DailyDirt: In The Long Run, We're All Dead
from the urls-we-dig-up dept
If you’re looking for some good data to put into an infographic, it’s not too hard to find statistics on death. Reliable stats of how people died go back quite a ways, too. Sure, it’s a bit morbid, but most people don’t think about dying until they’re close to doing it. So if you’re curious, check out a few of these visualizations on how we die.
- The leading causes of death have changed significantly since 1900, so the flu (or pneumonia) isn’t killing off as many Americans as it used to. Instead, heart disease and cancer have replaced the flu/pneumonia and tuberculosis. [url]
- What are the odds? Dying of heart disease has relatively common 467:1 odds — compared to dying from cycling (340,845:1) or an asteroid impact (74,817,414:1). [url]
- Another infographic on how the world died (in the 20th century) shows non-communicable diseases and infectious diseases are obviously really deadly, but so are wars and drugs. It could be difficult to change these stats. Medical technology could wipe out some diseases, but we haven’t cured old age…. [url]

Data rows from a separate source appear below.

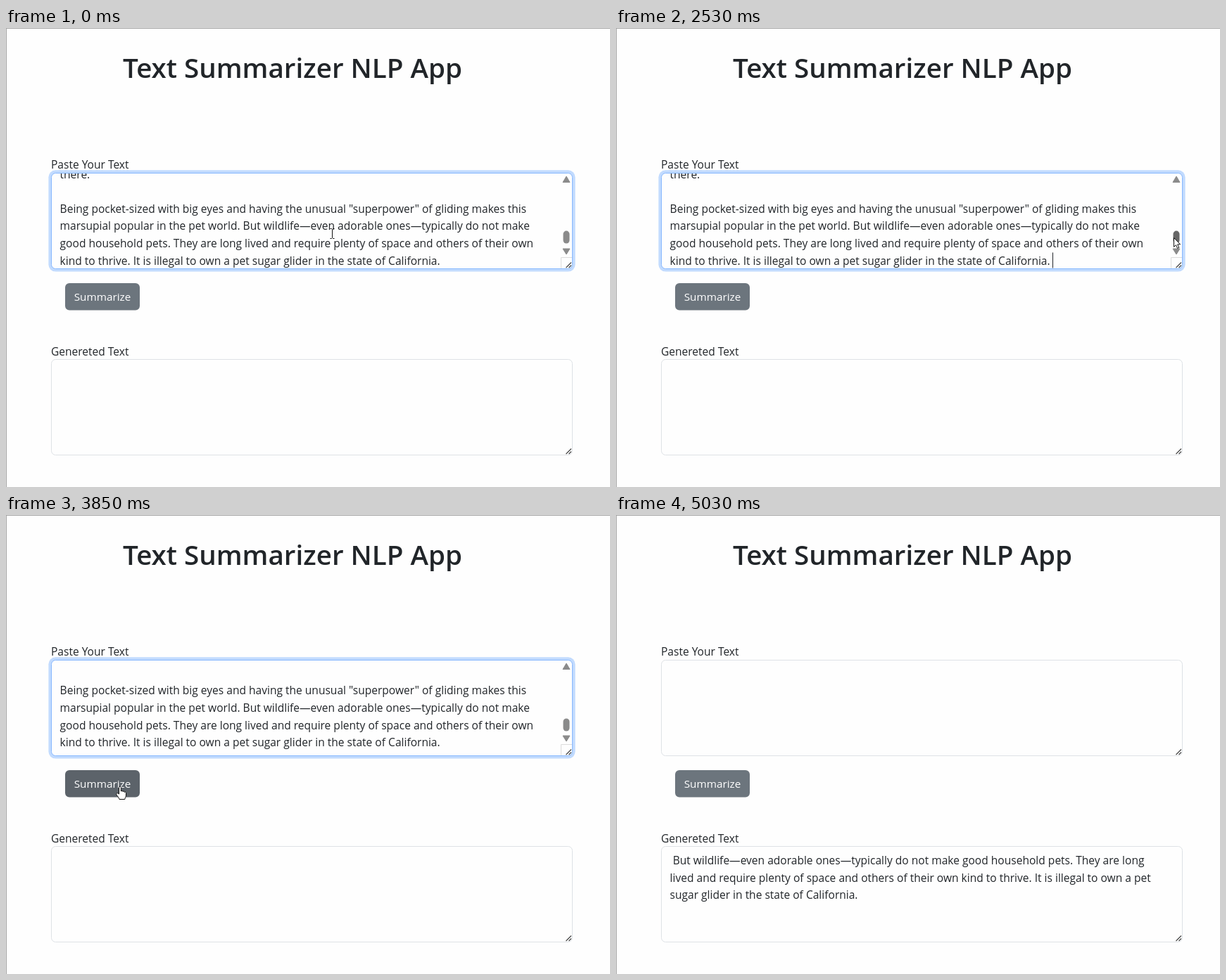
Animation, 858 px wide and 653 px high, one loop 6.04 s. Source, as an HTML page:

```html
<!DOCTYPE html>
<html lang="en">
<head>
<meta charset="utf-8">
<title>Text summarizer</title>
<style>
  html, body { margin: 0; width: 100%; height: 100%; overflow: hidden; background: #fefefe; }
  svg { display: block; width: 858px; height: 653px; }
  text { font: 15.55px "Open Sans", "Noto Sans", sans-serif; fill: #212529; white-space: pre; }
  .title { font-size: 38.6px; font-weight: 600; }
  .btn { font-size: 15.3px; fill: #fff; }
  .box { fill: #fefefe; stroke: #dee2e6; stroke-width: 1; }
  .grip { stroke: #444; stroke-width: 1.1; fill: none; }
  .tri { fill: #8b8b8b; }
  .ptr { fill: #fff; stroke: #111; stroke-width: 1; stroke-linejoin: round; }
</style>
</head>
<body>
<svg viewBox="0 0 858 653">
  <defs>
    <clipPath id="clip"><rect x="65" y="207" width="723" height="135"/></clipPath>
    <path id="grip" class="grip" d="M795.5 341L803 333.5M799.5 341L803 337.5"/>
  </defs>
  <rect width="858" height="653" fill="#fefefe"/>
  <path d="M0 .5H858M.5 0V653" stroke="#a6a6a6"/>

  <text class="title" x="166" y="71">Text Summarizer NLP App</text>
  <text x="64" y="200.3">Paste Your Text</text>
  <text x="64" y="466">Genereted Text</text>

  <rect id="ring" x="60.4" y="202.2" width="748.2" height="144.4" rx="10" fill="#c2dbfe"/>
  <rect id="input" class="box" x="64.5" y="206.5" width="740" height="136" rx="6"/>
  <g id="content">
    <g clip-path="url(#clip)">
      <g id="article">
        <rect id="caret" x="620" width="1" height="22" fill="#212529"/>
      </g>
    </g>
    <path class="tri" d="M791 219.5L796 211L801 219.5ZM791 314L796 322L801 314Z" stroke="#8b8b8b" stroke-linejoin="round"/>
    <rect id="thumb" x="791.5" width="9" height="18" rx="4.5"/>
    <path d="M788.5 342V326.5H804" fill="none" stroke="#dcdcdc"/>
  </g>
  <use href="#grip"/>

  <rect id="button" x="84" y="363" width="106" height="38.5" rx="6"/>
  <text class="btn" x="137" y="388.3" text-anchor="middle">Summarize</text>

  <rect class="box" x="64.5" y="471.5" width="740" height="136" rx="6"/>
  <g id="result"></g>
  <use href="#grip" y="265"/>

  <g id="pointer">
    <path id="arrow" class="ptr" d="M.5 .5V13.4L3.5 10.7L5.6 15.4L7.8 14.4L5.7 9.8H9.6Z"/>
    <path id="beam" d="M-3 -6.5H-1L0 -5.5L1 -6.5H3M0 -5.5V6.5M-3 7.5H-1L0 6.5L1 7.5H3" fill="none" stroke="#111"/>
    <path id="hand" class="ptr" d="M-1.5 11V1.5C-1.5 -.2 1.3 -.2 1.3 1.5V7C2 6 4 6.2 4 7.6C4.8 6.7 6.4 7 6.4 8.4C7.2 7.7 8.5 8 8.5 9.4V13C8.5 15 7 16 6.8 18.5H-1C-1.5 16 -4 14 -5.2 11.6C-5.6 10 -3.7 9.2 -2.6 10.2Z"/>
  </g>
</svg>
<script>
const LOOP = 6040, LINE = 24.6, TOP = 213.15;

const article = `Sugar gliders are squirrel-sized arboreal marsupials that inhabit the forests of Australia and New
Guinea. They are highly social, living in small colonies or family groups numbering up to seven
adults and their offspring. Sugar gliders are largely nocturnal and rarely come to the ground,
finding both shelter and food in the trees.

A thin fold of skin stretches from each wrist to the ankle on the same side of the body. When
the animal leaps from a branch and spreads its legs, the fold opens into a wide sail that lets it
travel a long way between trees. The tail is used as a rudder, and small changes in the curve of
each side help it to steer. Just before landing it swings its hind legs forward and grips the bark
with all four feet.

Their diet changes with the seasons. In warm months they eat mostly insects, and in the colder
part of the year they live on sap, gum, nectar and pollen. When food is hard to find they can
lower their body temperature and rest for many hours, which helps them to save energy until
the weather turns mild again.

Young are born very small and crawl at once into the pouch, where they stay for about two
months. After leaving the pouch they remain in the nest and ride on the back of a parent while
they learn to feed. The whole group sleeps together in a hollow lined with leaves, and every
member shares the same scent. Old trees with deep hollows are needed for a colony to settle
there.

Being pocket-sized with big eyes and having the unusual "superpower" of gliding makes this
marsupial popular in the pet world. But wildlife—even adorable ones—typically do not make
good household pets. They are long lived and require plenty of space and others of their own
kind to thrive. It is illegal to own a pet sugar glider in the state of California.`.split("\n");

const summary = [
  " But wildlife—even adorable ones—typically do not make good household pets. They are long",
  "lived and require plenty of space and others of their own kind to thrive. It is illegal to own a pet",
  "sugar glider in the state of California."
];

const END = article.length * LINE + 12.3 - 134.6;

// Each track: [start ms, value...]; a value holds until the next start.
const pointer = [
  [0, "beam", 464, 292], [130, "arrow", 346, 347], [250, "arrow", 277, 363],
  [400, "arrow", 278, 366], [520, "arrow", 277, 367], [670, "arrow", 369, 343],
  [830, "beam", 641, 323], [960, "arrow", 462, 352], [1090, "arrow", 240, 398],
  [1210, "arrow", 142, 420], [1340, "arrow", 139, 410], [1470, "arrow", 430, 362],
  [1600, "beam", 731, 312], [1850, "beam", 760, 310], [1980, "beam", 782, 308],
  [2130, "arrow", 789, 302], [2260, "arrow", 791, 300], [2390, "arrow", 792, 298],
  [2820, "arrow", 801, 168], [2950, "arrow", 800, 240], [3070, "arrow", 798, 345],
  [3190, "arrow", 795, 445], [3460, "arrow", 690, 438], [3590, "arrow", 420, 414],
  [3720, "arrow", 205, 392], [3850, "hand", 162, 386], [4110, "arrow", 161, 385],
  [4250, "hand", 162, 386], [4760, "arrow", 480, 525], [4880, "arrow", 765, 650],
  [5030, "none", 0, 0]
];
const scroll = [[0, END - 7.4], [2820, 0], [2950, END * .25], [3070, END * .7], [3190, END]];
const caret = [[0, 0], [400, 1], [960, 0], [1470, 1], [1980, 0], [2530, 1], [2820, 0]];
const thumb = [[0, "#8b8b8b"], [2260, "#666"], [3460, "#8b8b8b"]];
const button = [[0, "#6c757d"], [3850, "#5c636a"], [3980, "#565e64"], [4250, "#6c757d"]];
const focus = [[0, 1], [3980, .5], [4110, 0]];

const $ = id => document.getElementById(id);
const at = (track, t) => track.findLast(k => k[0] <= t).slice(1);
const set = (id, name, value) => $(id).setAttribute(name, value);

function addLines(id, lines, top) {
  lines.forEach((line, i) => {
    const el = document.createElementNS("http://www.w3.org/2000/svg", "text");
    el.setAttribute("x", 76.6);
    el.setAttribute("y", top + i * LINE + 18.4);
    el.textContent = line;
    $(id).append(el);
  });
}

function draw(t) {
  const [shape, x, y] = at(pointer, t);
  for (const id of ["arrow", "beam", "hand"]) set(id, "visibility", id === shape ? "visible" : "hidden");
  const half = shape === "beam" ? .5 : 0;
  set("pointer", "transform", `translate(${x - half} ${y})`);

  const [pos] = at(scroll, t);
  set("article", "transform", `translate(0 ${-pos})`);
  set("thumb", "y", 225.5 + 64 * pos / END);
  set("thumb", "fill", at(thumb, t)[0]);
  set("caret", "opacity", at(caret, t)[0]);
  set("button", "fill", at(button, t)[0]);

  const [lit] = at(focus, t);
  set("ring", "opacity", lit);
  $("input").style.stroke = lit ? "#86b7fe" : "#dee2e6";

  const done = t >= 4250;
  set("content", "visibility", done ? "hidden" : "visible");
  set("result", "visibility", done ? "visible" : "hidden");
}

addLines("article", article, TOP);
addLines("result", summary, 478.6);
set("caret", "y", TOP + (article.length - 1) * LINE + 1.2);

const start = performance.now();
function tick() {
  draw((performance.now() - start) % LOOP);
  requestAnimationFrame(tick);
}
tick();
</script>
</body>
</html>
```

- Is it worth it to try to minimize your risks of dying? If you want to try, remember to focus on the activities that are actually high risk, not the spectacular deaths that don’t kill that many people (eg. stepladders vs terrorism). [url]
If you’d like to read more awesome and interesting stuff, check out this unrelated (but not entirely random!) Techdirt post via StumbleUpon.